As you write, you trust that you will find a direction, that you will be led from beginning to end through a long desert of a middle.
And when you’ve reached the end, you trust that you’ll have the clarity to see where the story sags, where the holes are, where it veers off course, and where it could have gone deeper.
Trust is something you learn.
But you can’t build trust until you’ve shown up consistently and practiced your technique. Which is a lot like tennis, as my friend pointed out.
Takeaways this week:
Here are my top three books for writers that I picked up at the NCIBA. Be on the lookout of them!
The Great Spring: Writing, Zen, and This Zigzag Life, by Natalie Goldberg. A collection of essays that embrace the ups, downs, wanderings, fears, and discoveries of a writing life, from Goldberg’s three decades in the trenches. Shambhala Publications, Feb.2, 2016.
The Art of X-Ray Reading: How the Secrets of 25 Great Works of Literature Will Improve Your Writing, by Roy Peter Clark. Learn to penetrate a text to see how meaning is actually made. The book features an in-depth analysis of techniques from works by Hemingway, Plath, Steinbeck, Didion, and more. Little, Brown and Company, Jan. 26, 2016

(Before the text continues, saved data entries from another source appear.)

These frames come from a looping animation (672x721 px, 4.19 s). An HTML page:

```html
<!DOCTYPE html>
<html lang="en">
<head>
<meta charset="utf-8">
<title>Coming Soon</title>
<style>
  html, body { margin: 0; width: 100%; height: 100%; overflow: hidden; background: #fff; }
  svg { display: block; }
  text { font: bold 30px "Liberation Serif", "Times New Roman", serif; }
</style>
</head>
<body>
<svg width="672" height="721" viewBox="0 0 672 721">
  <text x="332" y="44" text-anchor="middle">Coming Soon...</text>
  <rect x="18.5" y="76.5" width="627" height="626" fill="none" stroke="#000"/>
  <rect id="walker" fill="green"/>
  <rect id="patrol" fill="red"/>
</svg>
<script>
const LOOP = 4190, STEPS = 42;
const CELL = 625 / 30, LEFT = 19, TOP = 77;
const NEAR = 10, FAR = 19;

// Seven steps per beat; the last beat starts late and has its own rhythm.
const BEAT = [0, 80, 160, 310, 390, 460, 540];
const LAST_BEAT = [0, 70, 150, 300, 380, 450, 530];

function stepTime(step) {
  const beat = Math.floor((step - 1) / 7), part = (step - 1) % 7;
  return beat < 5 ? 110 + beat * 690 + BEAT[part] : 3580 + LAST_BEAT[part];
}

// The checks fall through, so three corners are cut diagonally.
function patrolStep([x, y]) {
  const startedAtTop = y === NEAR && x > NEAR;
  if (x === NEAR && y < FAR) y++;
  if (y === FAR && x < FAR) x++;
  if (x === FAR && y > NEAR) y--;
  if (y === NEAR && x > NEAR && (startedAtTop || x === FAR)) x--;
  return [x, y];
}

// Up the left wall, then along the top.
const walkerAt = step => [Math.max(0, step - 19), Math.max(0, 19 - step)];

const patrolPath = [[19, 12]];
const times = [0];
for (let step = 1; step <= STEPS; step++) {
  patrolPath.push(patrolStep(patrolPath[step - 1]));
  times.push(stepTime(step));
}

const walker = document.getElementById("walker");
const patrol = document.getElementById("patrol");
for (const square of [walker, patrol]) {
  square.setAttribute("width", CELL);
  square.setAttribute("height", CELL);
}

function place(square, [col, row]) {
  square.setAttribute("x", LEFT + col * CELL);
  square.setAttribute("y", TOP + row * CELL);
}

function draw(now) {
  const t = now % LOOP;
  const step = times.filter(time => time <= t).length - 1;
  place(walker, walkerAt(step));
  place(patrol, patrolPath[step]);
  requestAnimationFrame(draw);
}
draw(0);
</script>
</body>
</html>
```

Writing Across the Landscape: Travel Journals 1960-2013, by Lawrence Ferlinghetti. Poet, painter, publisher, political activist and owner of San Francisco’s City Lights bookstore, Ferlinghetti wrote private journals on his travels across the twentieth century. A lush volume of prose, poems, drawings, wild adventures, and accounts of the people he knew (remember the Beats?) and the places he visited. Liveright, Sept. 7, 2015